Greek Austerity Numbers Don’t Add Up: Analyst
With Greek 10-year bond yields trading above 16 percent and the government about to make 6 billion euros (US$8.7 billion) worth of new cuts, while selling off 50 billion euros (US$72.5 billion) worth of government-owned property, Greek austerity numbers don't add up, one analyst warned.
"Strict fiscal austerity measures fail to reduce deficit at desired pace," said First Global Chief Strategist Devina Mehra in a research note.
"Announcing and then implementing fiscal austerity measures appear to be considered a panacea in Europe," he said.
"European leaders have been kicking the can down the road in the hope that the fiscal consolidation that is underway will help Greece win back confidence in the capital markets and, consequently, lower its dependency on bail-out funds and eventually repay its debt,” Mehra said.
This is fantasy, according to Mehra, who believes Greece will default or restructure.
"It has been over a year since Greece was shut out of the markets," he said. "Since then, Greek bond yields have more than doubled, with the 2-year yields at 25 percent and 10 year yields at 16.5 percent."
Mehra said falling government revenues combined with rising expenditures will never lead to lower national debt.
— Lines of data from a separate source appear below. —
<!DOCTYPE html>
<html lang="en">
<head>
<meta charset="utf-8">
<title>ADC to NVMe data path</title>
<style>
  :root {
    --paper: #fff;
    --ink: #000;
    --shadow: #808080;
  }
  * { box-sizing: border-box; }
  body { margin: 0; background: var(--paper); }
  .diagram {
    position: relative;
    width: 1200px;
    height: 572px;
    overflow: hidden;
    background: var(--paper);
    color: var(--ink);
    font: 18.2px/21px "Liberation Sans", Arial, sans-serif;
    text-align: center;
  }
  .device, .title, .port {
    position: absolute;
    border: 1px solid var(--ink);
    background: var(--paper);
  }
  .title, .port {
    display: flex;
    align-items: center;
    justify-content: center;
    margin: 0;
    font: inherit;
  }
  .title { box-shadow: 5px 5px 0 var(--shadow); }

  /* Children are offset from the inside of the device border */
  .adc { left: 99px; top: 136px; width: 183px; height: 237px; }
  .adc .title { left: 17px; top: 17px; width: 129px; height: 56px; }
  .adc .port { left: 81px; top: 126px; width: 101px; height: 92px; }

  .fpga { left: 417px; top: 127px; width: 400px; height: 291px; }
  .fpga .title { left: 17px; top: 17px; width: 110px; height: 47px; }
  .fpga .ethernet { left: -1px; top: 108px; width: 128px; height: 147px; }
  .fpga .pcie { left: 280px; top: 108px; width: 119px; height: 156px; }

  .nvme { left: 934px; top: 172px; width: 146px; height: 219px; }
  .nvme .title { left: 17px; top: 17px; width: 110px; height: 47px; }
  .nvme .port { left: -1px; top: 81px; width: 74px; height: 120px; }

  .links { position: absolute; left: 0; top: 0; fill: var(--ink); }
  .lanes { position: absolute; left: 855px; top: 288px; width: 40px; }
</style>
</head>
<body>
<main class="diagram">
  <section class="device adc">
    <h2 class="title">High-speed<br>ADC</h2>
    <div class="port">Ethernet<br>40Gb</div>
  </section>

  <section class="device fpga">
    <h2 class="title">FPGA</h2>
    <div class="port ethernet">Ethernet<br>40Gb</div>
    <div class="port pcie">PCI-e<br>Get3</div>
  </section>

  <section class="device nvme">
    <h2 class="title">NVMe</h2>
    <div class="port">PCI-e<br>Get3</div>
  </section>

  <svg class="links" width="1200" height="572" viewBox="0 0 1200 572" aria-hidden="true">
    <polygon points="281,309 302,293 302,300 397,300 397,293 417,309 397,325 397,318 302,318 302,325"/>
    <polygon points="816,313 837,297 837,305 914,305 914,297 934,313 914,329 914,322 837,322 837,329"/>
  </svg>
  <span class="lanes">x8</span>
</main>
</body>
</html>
"What was particularly worrying was that the net revenue of ordinary budget was 9.1 percent lower over the corresponding period last year, while the net expenditure was 3.6 percent higher," he said. "In a classic example of a debt trap, Greece's interest payments increased to 3.819 million euros for the first four months of 2011, up 14.4 percent."
"With its higher interest payments and declining nominal GDP (gross domestic product), Greece can only fantasize about achieving a significantly lower deficit-to-GDP ratio,” Mehra said.
With the labor market and industrial production both weak, the only silver lining is a lower current account deficit, Mehra said, but this is hardly a reason to party in Athens.
"We believe that Greece will be unable to emerge from its crisis without some kind of restructuring, which the European Central Bank is opposed to, as it owns 45 billion euros of Greek government bonds and has a reasonable exposure to Athens-backed securities as collateral," he said.
With the ECB so worried, Mehra questions whether much of the bad news on a Greek default is already priced into the market.
"Thus, instead of kicking the can to the end of the road, this might be the time when some restructuring in Greece could have relatively less-dramatic effect," said Mehra.